BEGIN Supplied information

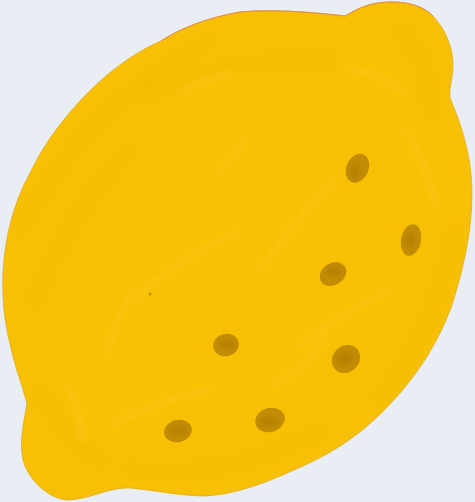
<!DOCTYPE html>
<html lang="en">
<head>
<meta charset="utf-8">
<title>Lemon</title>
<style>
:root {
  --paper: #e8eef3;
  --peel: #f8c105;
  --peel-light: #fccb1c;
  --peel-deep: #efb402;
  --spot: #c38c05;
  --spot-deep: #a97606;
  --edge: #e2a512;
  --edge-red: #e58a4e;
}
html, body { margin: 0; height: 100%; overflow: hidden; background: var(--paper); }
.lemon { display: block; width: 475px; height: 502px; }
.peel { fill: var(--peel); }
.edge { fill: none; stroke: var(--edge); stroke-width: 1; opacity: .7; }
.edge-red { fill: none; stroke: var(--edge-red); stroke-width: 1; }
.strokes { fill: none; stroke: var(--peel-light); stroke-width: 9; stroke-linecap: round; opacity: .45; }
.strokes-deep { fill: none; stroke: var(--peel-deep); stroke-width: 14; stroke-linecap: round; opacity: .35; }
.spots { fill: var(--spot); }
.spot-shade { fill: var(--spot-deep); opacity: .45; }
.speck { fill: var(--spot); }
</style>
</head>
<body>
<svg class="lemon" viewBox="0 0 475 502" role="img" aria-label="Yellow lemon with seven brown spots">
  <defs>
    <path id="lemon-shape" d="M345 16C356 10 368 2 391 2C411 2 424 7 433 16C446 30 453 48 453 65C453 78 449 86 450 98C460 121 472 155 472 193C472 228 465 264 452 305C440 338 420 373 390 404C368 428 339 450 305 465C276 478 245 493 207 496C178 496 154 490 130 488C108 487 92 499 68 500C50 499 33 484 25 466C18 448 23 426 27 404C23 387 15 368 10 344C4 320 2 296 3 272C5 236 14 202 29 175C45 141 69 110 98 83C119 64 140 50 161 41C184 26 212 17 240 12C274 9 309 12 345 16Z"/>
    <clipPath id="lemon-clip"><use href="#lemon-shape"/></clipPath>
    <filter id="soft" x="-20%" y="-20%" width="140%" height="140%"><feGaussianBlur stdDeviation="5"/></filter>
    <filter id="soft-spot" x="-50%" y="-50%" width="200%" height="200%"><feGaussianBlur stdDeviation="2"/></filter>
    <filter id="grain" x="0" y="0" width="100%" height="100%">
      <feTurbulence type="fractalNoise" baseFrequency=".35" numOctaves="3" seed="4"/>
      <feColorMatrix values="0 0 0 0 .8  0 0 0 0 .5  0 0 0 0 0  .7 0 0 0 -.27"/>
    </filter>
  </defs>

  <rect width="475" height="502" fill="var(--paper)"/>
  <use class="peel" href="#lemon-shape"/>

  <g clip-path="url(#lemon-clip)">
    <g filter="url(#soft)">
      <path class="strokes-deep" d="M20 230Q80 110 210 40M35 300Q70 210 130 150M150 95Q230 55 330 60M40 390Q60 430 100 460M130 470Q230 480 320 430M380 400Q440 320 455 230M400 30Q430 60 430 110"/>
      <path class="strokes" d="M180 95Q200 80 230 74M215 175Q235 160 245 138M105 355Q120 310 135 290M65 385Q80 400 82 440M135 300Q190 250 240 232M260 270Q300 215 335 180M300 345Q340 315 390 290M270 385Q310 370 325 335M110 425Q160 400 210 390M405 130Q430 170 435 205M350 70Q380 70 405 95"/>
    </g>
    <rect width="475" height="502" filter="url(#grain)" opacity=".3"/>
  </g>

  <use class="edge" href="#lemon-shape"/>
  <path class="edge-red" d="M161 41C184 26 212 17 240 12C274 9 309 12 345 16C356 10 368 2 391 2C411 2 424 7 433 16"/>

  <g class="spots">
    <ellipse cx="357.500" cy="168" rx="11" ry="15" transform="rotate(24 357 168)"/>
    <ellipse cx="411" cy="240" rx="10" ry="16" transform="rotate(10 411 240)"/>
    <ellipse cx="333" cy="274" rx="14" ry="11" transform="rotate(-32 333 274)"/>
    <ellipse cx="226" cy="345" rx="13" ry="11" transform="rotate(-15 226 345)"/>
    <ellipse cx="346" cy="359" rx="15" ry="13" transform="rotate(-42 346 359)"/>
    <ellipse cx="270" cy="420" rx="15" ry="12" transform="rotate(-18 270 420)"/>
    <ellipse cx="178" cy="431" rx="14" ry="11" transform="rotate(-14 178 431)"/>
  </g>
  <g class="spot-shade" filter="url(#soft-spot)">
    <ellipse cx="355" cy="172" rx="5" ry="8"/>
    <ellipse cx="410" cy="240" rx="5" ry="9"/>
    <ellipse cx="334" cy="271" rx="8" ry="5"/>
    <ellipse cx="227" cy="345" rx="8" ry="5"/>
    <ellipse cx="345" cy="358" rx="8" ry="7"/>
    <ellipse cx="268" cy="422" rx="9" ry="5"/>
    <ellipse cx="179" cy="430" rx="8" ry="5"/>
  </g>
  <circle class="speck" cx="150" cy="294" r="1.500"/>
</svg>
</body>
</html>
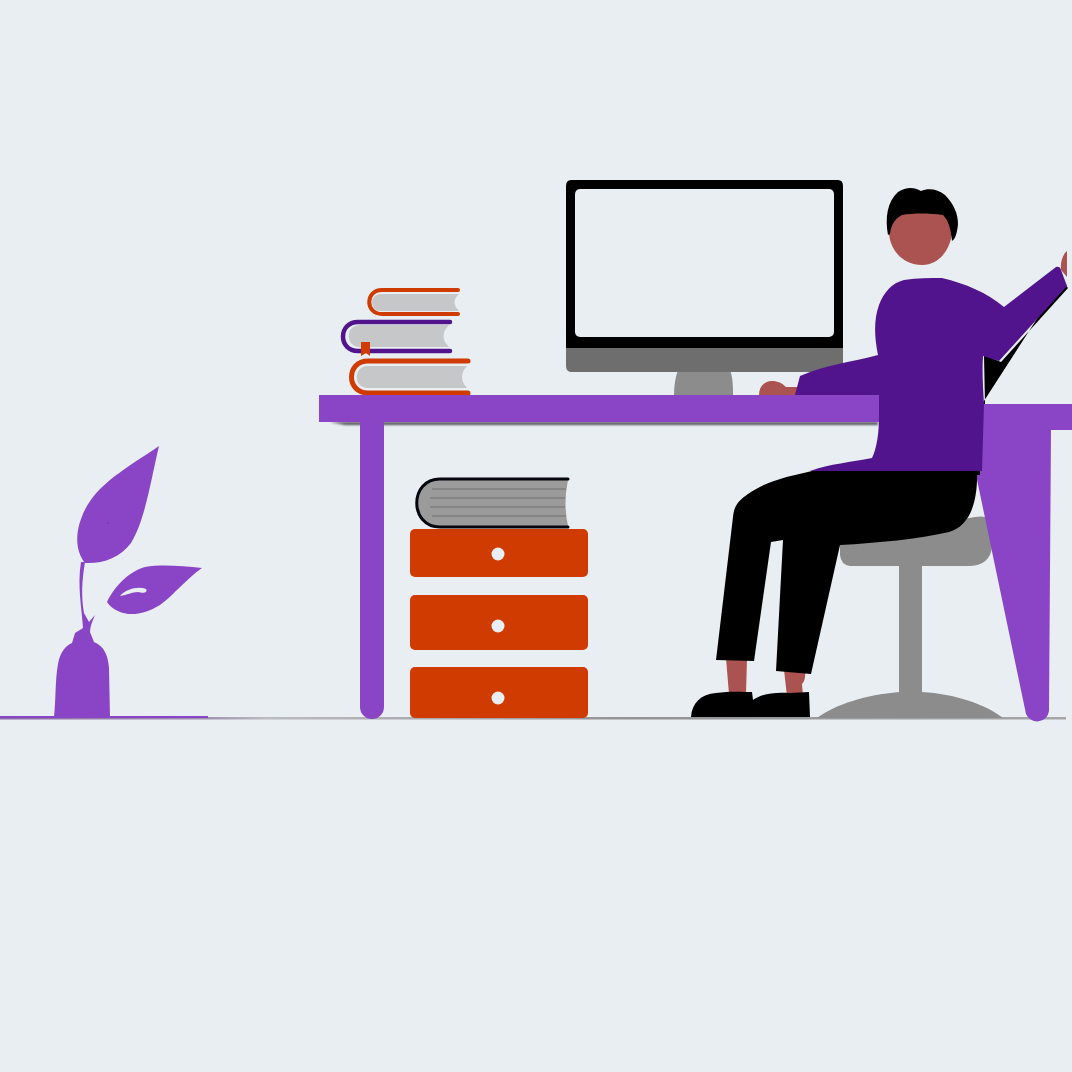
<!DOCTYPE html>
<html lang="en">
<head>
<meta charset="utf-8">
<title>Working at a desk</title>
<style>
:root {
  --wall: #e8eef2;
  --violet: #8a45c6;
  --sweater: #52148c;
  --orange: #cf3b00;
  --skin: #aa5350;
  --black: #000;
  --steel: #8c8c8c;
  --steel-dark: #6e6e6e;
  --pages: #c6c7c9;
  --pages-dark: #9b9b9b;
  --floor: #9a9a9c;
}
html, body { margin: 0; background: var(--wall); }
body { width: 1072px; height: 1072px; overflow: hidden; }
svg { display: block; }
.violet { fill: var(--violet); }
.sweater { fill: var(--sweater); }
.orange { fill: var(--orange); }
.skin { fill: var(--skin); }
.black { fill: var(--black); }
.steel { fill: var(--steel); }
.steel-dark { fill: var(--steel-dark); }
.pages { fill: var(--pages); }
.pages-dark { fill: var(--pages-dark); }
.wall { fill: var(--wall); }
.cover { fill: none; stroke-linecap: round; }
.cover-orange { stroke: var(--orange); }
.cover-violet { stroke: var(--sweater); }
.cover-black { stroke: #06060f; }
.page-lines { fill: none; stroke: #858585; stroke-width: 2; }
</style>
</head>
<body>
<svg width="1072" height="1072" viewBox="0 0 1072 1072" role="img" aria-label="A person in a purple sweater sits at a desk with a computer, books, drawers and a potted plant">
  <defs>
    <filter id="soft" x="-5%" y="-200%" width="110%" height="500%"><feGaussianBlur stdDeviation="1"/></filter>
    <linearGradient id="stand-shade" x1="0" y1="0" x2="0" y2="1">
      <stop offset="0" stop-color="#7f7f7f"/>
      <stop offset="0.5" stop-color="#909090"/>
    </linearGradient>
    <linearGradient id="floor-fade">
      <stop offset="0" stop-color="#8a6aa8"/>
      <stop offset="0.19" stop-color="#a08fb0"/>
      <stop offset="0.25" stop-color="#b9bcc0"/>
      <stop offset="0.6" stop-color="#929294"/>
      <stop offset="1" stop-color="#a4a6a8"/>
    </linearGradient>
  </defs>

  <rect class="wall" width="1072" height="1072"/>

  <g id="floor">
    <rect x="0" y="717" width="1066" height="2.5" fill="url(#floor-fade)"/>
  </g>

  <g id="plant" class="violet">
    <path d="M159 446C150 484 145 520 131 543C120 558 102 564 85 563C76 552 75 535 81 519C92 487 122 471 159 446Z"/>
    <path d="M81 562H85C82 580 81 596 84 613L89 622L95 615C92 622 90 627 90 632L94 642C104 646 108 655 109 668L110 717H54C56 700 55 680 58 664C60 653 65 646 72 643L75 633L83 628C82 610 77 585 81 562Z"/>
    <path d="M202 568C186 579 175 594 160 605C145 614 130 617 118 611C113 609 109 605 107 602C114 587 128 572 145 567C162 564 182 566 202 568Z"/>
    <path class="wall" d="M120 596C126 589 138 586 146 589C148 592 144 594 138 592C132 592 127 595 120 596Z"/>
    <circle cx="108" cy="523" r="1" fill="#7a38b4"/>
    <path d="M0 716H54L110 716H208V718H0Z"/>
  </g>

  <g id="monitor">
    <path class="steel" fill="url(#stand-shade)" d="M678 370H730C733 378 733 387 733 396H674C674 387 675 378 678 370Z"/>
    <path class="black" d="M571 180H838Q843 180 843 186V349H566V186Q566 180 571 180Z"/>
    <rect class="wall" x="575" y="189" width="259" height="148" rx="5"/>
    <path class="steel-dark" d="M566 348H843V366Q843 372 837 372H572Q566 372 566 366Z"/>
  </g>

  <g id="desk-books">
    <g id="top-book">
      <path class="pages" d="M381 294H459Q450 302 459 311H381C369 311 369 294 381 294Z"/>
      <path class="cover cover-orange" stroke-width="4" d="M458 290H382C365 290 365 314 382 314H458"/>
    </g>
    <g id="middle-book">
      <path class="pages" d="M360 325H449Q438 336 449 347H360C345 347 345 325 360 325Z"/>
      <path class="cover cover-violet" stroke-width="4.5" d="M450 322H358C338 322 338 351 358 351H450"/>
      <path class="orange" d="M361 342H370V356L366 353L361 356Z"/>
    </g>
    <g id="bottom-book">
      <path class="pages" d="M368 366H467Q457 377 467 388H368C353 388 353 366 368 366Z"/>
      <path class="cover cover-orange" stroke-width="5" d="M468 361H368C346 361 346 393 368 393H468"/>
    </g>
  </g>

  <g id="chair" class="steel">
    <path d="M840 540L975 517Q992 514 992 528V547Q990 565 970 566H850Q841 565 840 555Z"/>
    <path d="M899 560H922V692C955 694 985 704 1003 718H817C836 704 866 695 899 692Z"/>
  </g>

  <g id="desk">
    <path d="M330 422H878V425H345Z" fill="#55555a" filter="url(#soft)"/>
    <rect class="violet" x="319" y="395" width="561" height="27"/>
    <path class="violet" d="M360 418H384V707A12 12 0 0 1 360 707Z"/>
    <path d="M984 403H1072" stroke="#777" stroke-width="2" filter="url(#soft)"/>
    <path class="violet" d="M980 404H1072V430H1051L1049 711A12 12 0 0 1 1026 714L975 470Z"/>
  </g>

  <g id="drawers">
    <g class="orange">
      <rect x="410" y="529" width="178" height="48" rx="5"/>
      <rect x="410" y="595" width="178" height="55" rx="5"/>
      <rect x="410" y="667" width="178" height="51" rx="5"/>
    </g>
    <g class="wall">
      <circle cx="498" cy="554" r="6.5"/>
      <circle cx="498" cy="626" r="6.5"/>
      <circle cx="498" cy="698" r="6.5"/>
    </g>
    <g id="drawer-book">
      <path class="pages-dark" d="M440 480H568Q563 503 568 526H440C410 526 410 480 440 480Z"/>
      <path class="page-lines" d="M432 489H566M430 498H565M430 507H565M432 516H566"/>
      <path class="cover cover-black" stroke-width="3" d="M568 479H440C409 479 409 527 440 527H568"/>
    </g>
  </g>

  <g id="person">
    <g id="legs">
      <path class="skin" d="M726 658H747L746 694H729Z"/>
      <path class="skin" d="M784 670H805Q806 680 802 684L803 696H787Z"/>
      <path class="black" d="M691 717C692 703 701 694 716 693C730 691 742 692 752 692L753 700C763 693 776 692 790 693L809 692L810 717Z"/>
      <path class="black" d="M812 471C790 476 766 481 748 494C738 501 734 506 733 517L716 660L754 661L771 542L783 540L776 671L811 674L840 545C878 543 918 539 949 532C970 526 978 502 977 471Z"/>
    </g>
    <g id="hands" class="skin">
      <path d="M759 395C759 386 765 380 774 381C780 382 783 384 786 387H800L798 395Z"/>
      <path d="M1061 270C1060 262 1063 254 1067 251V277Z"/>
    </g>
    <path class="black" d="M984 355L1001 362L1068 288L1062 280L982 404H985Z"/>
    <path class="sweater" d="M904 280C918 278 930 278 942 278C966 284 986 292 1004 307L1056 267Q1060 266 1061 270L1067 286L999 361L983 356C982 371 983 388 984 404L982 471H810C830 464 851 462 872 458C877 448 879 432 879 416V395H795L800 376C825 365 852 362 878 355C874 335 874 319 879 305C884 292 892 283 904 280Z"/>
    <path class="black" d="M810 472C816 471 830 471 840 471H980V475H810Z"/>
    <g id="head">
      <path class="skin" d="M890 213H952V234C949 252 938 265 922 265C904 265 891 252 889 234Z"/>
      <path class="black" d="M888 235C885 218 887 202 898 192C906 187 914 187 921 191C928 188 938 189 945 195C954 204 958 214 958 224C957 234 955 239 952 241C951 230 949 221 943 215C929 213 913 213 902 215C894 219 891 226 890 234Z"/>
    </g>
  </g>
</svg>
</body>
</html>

END Supplied information

- [What to work on]: For this exercise, please output exactly the lines above starting at the line with "294H459Q450 302 459" and ending at the line with "540L975 517Q992 514", ends included.

- [Output below]:
      <path class="pages" d="M381 294H459Q450 302 459 311H381C369 311 369 294 381 294Z"/>
      <path class="cover cover-orange" stroke-width="4" d="M458 290H382C365 290 365 314 382 314H458"/>
    </g>
    <g id="middle-book">
      <path class="pages" d="M360 325H449Q438 336 449 347H360C345 347 345 325 360 325Z"/>
      <path class="cover cover-violet" stroke-width="4.5" d="M450 322H358C338 322 338 351 358 351H450"/>
      <path class="orange" d="M361 342H370V356L366 353L361 356Z"/>
    </g>
    <g id="bottom-book">
      <path class="pages" d="M368 366H467Q457 377 467 388H368C353 388 353 366 368 366Z"/>
      <path class="cover cover-orange" stroke-width="5" d="M468 361H368C346 361 346 393 368 393H468"/>
    </g>
  </g>

  <g id="chair" class="steel">
    <path d="M840 540L975 517Q992 514 992 528V547Q990 565 970 566H850Q841 565 840 555Z"/>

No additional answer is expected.